How the Lodging Industry Can Help the Environmental Movement

How the Lodging Industry Can Help the Environmental Movement

Independence Day in the United States is certainly a holiday worth celebrating. I hope my U.S. readers found time to celebrate it with their families and friends -- and guests. I will never forget the excitement in our country back in 1976 during the Bicentennial. The celebration went on for months. Gasoline at that time was priced at a little more than a dollar a gallon. Even at that price, a large crowd of people gathered in Boston and threw packages labeled “Gulf Oil” and “Exxon” into Boston Harbor -- kind of like the Boston Tea Party all over again, but not as effective.

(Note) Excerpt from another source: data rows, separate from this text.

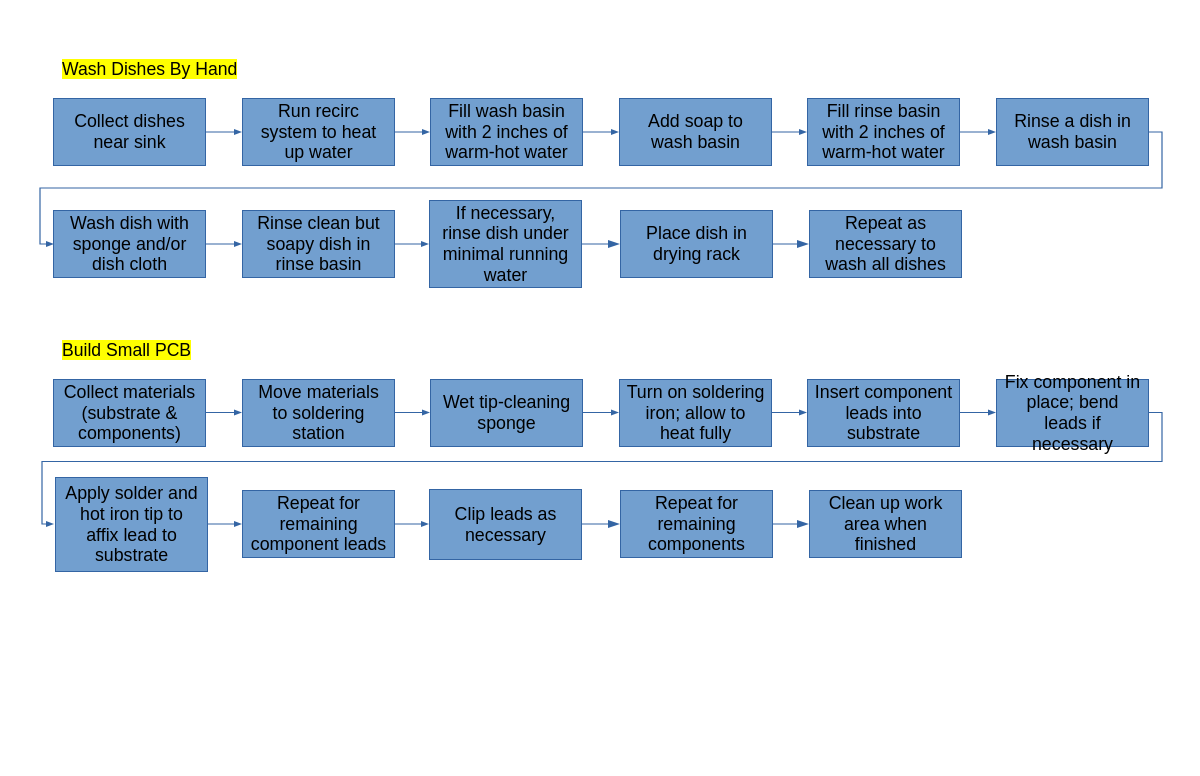
<!DOCTYPE html>
<html lang="en">
<head>
<meta charset="utf-8">
<title>Process flowcharts</title>
<style>
  :root {
    --paper: #ffffff;
    --ink: #000000;
    --step-fill: #729fcf;
    --step-line: #3465a4;
    --highlight: #ffff00;
  }
  * { box-sizing: border-box; margin: 0; padding: 0; }
  html, body { width: 1200px; height: 776px; overflow: hidden; background: var(--paper); }
  .board {
    position: relative;
    width: 1200px;
    height: 776px;
    overflow: hidden;
    color: var(--ink);
    font-family: "Liberation Sans", Arial, sans-serif;
    font-size: 17.8px;
    line-height: 20.6px;
  }
  .connectors { position: absolute; left: 0; top: 0; }
  .wire { fill: none; stroke: var(--step-line); stroke-width: 1.2; }
  .head { fill: var(--step-line); }
  .flow-title {
    position: absolute;
    left: 62px;
    height: 20px;
    background: var(--highlight);
    font-size: 17.6px;
    font-weight: 400;
    line-height: 20px;
    white-space: nowrap;
  }
  .flow-title.dishes { top: 59px; }
  .flow-title.pcb { top: 340px; }
  .steps { list-style: none; }
  .step {
    position: absolute;
    left: var(--x);
    top: var(--y);
    width: 153px;
    height: var(--h, 68px);
    display: flex;
    align-items: center;
    justify-content: center;
    border: 1px solid var(--step-line);
    background: var(--step-fill);
    text-align: center;
    white-space: nowrap;
  }
</style>
</head>
<body>
<main class="board">
  <svg class="connectors" width="1200" height="776" viewBox="0 0 1200 776" aria-hidden="true">
    <defs>
      <path id="arrow-small" class="head" d="M0 0L-8 -3V3Z"/>
      <path id="arrow-large" class="head" d="M0 0L-12 -4V4Z"/>
      <g id="first-row-links">
        <path class="wire" d="M206 0H236M394 0H424M583 0H613M771 0H801M960 0H990"/>
        <use href="#arrow-small" x="242"/>
        <use href="#arrow-small" x="430"/>
        <use href="#arrow-small" x="619"/>
        <use href="#arrow-small" x="807"/>
        <use href="#arrow-small" x="996"/>
      </g>
      <g id="second-row-links">
        <path class="wire" d="M206 0H236M394 0H424M582 0H610M772 0H799"/>
        <use href="#arrow-small" x="54"/>
        <use href="#arrow-small" x="242"/>
        <use href="#arrow-small" x="429"/>
        <use href="#arrow-large" x="620"/>
        <use href="#arrow-large" x="809"/>
      </g>
    </defs>
    <use href="#first-row-links" y="132"/>
    <path class="wire" d="M1148 132H1162V188H40V244H48"/>
    <use href="#second-row-links" y="244"/>
    <use href="#first-row-links" y="412.5"/>
    <path class="wire" d="M1148 412.5H1162V461.5H42V524H50"/>
    <use href="#second-row-links" y="524"/>
  </svg>

  <section>
    <h2 class="flow-title dishes">Wash Dishes By Hand</h2>
    <ol class="steps">
      <li class="step" style="--x:53px;--y:98px">Collect dishes<br>near sink</li>
      <li class="step" style="--x:242px;--y:98px">Run recirc<br>system to heat<br>up water</li>
      <li class="step" style="--x:430px;--y:98px">Fill wash basin<br>with 2 inches of<br>warm-hot water</li>
      <li class="step" style="--x:619px;--y:98px">Add soap to<br>wash basin</li>
      <li class="step" style="--x:807px;--y:98px">Fill rinse basin<br>with 2 inches of<br>warm-hot water</li>
      <li class="step" style="--x:996px;--y:98px">Rinse a dish in<br>wash basin</li>
      <li class="step" style="--x:53px;--y:210px">Wash dish with<br>sponge and/or<br>dish cloth</li>
      <li class="step" style="--x:242px;--y:210px">Rinse clean but<br>soapy dish in<br>rinse basin</li>
      <li class="step" style="--x:429px;--y:200px;--h:88px">If necessary,<br>rinse dish under<br>minimal running<br>water</li>
      <li class="step" style="--x:620px;--y:210px">Place dish in<br>drying rack</li>
      <li class="step" style="--x:809px;--y:210px">Repeat as<br>necessary to<br>wash all dishes</li>
    </ol>
  </section>

  <section>
    <h2 class="flow-title pcb">Build Small PCB</h2>
    <ol class="steps">
      <li class="step" style="--x:53px;--y:379px">Collect materials<br>(substrate &amp;<br>components)</li>
      <li class="step" style="--x:242px;--y:379px">Move materials<br>to soldering<br>station</li>
      <li class="step" style="--x:430px;--y:379px">Wet tip-cleaning<br>sponge</li>
      <li class="step" style="--x:619px;--y:379px">Turn on soldering<br>iron; allow to<br>heat fully</li>
      <li class="step" style="--x:807px;--y:379px">Insert component<br>leads into<br>substrate</li>
      <li class="step" style="--x:996px;--y:379px">Fix component in<br>place; bend<br>leads if<br>necessary</li>
      <li class="step" style="--x:55px;--y:477px;--h:95px">Apply solder and<br>hot iron tip to<br>affix lead to<br>substrate</li>
      <li class="step" style="--x:242px;--y:490px">Repeat for<br>remaining<br>component leads</li>
      <li class="step" style="--x:429px;--y:489px;--h:71px">Clip leads as<br>necessary</li>
      <li class="step" style="--x:620px;--y:490px">Repeat for<br>remaining<br>components</li>
      <li class="step" style="--x:809px;--y:490px">Clean up work<br>area when<br>finished</li>
    </ol>
  </section>
</main>
</body>
</html>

I have been thinking about the United States' independence this past week. From an energy perspective, the country is far from independent. The United States imports almost 70 percent of its oil from other countries -- places like Saudi Arabia where, prior to this year, women were not allowed to enter hotels without a chaperone. Where freedom of speech and the press are restricted for everyone and public demonstrations are forbidden. Where political parties are not allowed, and where there is no freedom of religion. The next true Independence Day in the United States will be the day when we can proudly say that we no longer support repressive regimes with dollars spent on oil.

The travel industry is just as dependent, and just as addicted to the purchase of oil and gas from places where freedom is limited. Admittedly, it is difficult to think this way when pulling up to the pump for a vacation fill-up, while hopping on a plane for a business meeting or trade show, or while welcoming a guest who has just driven to your property. There are no quick and easy solutions, are there?

A Time for Leadership

Rather than doing nothing, I contend it is the travel industry's responsibility to demonstrate leadership during this transformative time in our country's history. Here is what I believe our industry's leading companies should do now to help the United States reduce its dependence on non-U.S. fuel sources.

  • Stop building inefficient buildings. Require all new buildings to meet Leadership in Energy and Environmental Design (LEED) and/or Energy Star certification level standards. Raise operational standards in existing buildings to require energy efficient lighting, guestroom energy management systems and lighting control systems in all properties. This will help weed out those structures that are energy hogs.
  • Stop building hotels, motels, resorts and inns in outlying areas that require many miles of driving or flying to reach. Locate new properties in areas accessible to public transportation. This will benefit both guests and staff.
  • Where feasible, incorporate wind and/or solar technologies. This can happen with new and existing structures. Develop and support funding mechanisms that incentivize these additions. Implement geothermal systems for heating and cooling.
  • Reward guests and staff who drive fuel-efficient vehicles. Replace on-property vehicles with fuel-efficient ones -- even electric ones where possible (at resorts, etc.) Make bicycles available to guests and staff. Encourage walking and provide walking maps to guests. One-third of Americans are obese. Walking and bicycling could help a lot of people.
  • Offset the carbon impact of your business and offer guests the option to offset their travel through the purchase of renewable energy credits. This will help support the development of a renewable energy infrastructure.
  • Lobby and encourage those organizations that can have the greatest energy reduction impact in the shortest period of time -- the automotive, utilities, trucking and airline industries, for example.
  • Purchase as many goods as possible that are made or grown locally. You will help to reduce the demand for oil needed to transport the goods long distances.
There are many more steps our industry can take. Please feel free to send me your suggestions and I will share them in future columns.

Glenn Hasek is the editor of Green Lodging News.